Your answer should be the lines of the data below that contain "wobble".

** DATA TO EXAMINE follows **

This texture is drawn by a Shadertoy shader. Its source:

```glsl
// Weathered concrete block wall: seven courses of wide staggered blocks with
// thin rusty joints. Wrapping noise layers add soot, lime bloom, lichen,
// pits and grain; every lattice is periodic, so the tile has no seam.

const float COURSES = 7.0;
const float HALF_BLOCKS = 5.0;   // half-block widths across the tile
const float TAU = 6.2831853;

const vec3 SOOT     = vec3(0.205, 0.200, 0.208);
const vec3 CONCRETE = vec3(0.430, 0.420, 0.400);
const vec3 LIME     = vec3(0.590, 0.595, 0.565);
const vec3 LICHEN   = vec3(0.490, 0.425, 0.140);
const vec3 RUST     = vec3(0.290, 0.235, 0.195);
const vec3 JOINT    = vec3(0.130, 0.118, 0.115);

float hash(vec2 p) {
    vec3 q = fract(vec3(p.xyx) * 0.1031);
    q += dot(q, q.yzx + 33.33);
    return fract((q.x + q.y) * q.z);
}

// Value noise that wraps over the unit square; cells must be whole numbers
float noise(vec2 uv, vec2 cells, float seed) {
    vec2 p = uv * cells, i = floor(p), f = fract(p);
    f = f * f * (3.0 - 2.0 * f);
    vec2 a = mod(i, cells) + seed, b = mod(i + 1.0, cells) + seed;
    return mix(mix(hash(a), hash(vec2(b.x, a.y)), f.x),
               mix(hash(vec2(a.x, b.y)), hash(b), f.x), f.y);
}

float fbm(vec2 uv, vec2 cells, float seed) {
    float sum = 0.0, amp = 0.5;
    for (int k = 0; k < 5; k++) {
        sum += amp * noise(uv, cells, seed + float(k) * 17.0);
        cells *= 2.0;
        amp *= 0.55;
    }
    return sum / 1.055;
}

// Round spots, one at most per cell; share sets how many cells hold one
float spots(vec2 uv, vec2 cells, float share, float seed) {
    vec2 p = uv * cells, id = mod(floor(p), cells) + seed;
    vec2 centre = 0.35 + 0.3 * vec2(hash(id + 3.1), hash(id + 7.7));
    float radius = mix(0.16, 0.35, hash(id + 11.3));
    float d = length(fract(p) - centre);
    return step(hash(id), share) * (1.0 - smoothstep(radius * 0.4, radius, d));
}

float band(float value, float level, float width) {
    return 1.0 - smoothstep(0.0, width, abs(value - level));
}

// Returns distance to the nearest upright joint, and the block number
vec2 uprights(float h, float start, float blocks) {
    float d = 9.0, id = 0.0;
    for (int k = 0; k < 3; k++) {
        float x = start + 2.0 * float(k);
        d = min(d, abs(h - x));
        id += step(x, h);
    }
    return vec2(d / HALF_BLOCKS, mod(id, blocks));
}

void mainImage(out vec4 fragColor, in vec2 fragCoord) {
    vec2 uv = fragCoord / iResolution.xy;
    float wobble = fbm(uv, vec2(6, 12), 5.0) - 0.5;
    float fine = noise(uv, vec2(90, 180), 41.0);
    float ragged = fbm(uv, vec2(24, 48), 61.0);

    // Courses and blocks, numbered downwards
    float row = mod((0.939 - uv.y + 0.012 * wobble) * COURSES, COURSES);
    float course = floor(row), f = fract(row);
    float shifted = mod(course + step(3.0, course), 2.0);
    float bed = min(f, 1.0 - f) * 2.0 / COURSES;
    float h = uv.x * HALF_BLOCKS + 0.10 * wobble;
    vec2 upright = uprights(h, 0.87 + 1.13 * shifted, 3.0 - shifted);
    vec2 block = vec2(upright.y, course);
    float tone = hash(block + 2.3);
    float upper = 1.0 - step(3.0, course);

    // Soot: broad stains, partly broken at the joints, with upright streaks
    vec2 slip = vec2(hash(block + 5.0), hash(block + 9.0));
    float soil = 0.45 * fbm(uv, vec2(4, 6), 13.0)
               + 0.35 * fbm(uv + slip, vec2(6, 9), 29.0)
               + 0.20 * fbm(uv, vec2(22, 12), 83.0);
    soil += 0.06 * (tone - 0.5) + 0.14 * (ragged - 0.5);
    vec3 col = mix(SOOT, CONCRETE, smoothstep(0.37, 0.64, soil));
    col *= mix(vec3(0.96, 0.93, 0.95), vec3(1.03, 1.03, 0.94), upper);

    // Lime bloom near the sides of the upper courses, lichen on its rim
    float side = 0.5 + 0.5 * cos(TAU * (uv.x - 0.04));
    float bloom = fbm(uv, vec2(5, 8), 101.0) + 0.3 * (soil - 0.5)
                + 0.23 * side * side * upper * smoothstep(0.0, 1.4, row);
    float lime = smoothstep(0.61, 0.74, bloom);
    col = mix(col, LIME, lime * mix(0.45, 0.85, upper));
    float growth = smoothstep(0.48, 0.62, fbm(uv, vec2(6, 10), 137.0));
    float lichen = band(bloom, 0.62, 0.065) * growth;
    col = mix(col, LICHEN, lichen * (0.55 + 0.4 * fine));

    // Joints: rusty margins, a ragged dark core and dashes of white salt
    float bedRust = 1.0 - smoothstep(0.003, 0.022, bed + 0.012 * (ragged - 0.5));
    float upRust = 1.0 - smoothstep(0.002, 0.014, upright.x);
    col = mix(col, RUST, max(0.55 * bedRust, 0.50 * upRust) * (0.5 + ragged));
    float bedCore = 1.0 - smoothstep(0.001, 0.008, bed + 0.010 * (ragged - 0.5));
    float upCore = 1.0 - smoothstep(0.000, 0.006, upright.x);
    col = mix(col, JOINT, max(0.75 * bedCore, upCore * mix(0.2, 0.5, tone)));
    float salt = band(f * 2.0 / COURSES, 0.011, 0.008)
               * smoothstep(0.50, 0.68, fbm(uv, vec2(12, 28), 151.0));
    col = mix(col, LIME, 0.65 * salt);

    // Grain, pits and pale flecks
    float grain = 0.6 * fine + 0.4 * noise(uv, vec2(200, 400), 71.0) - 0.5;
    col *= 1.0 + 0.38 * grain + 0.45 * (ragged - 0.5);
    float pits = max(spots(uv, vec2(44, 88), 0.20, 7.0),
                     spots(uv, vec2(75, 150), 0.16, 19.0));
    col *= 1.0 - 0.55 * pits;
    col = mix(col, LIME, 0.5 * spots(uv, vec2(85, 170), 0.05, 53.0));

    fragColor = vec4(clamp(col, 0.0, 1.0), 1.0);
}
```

** End of DATA TO EXAMINE **

TASK ANSWER:
    float wobble = fbm(uv, vec2(6, 12), 5.0) - 0.5;
    float row = mod((0.939 - uv.y + 0.012 * wobble) * COURSES, COURSES);
    float h = uv.x * HALF_BLOCKS + 0.10 * wobble;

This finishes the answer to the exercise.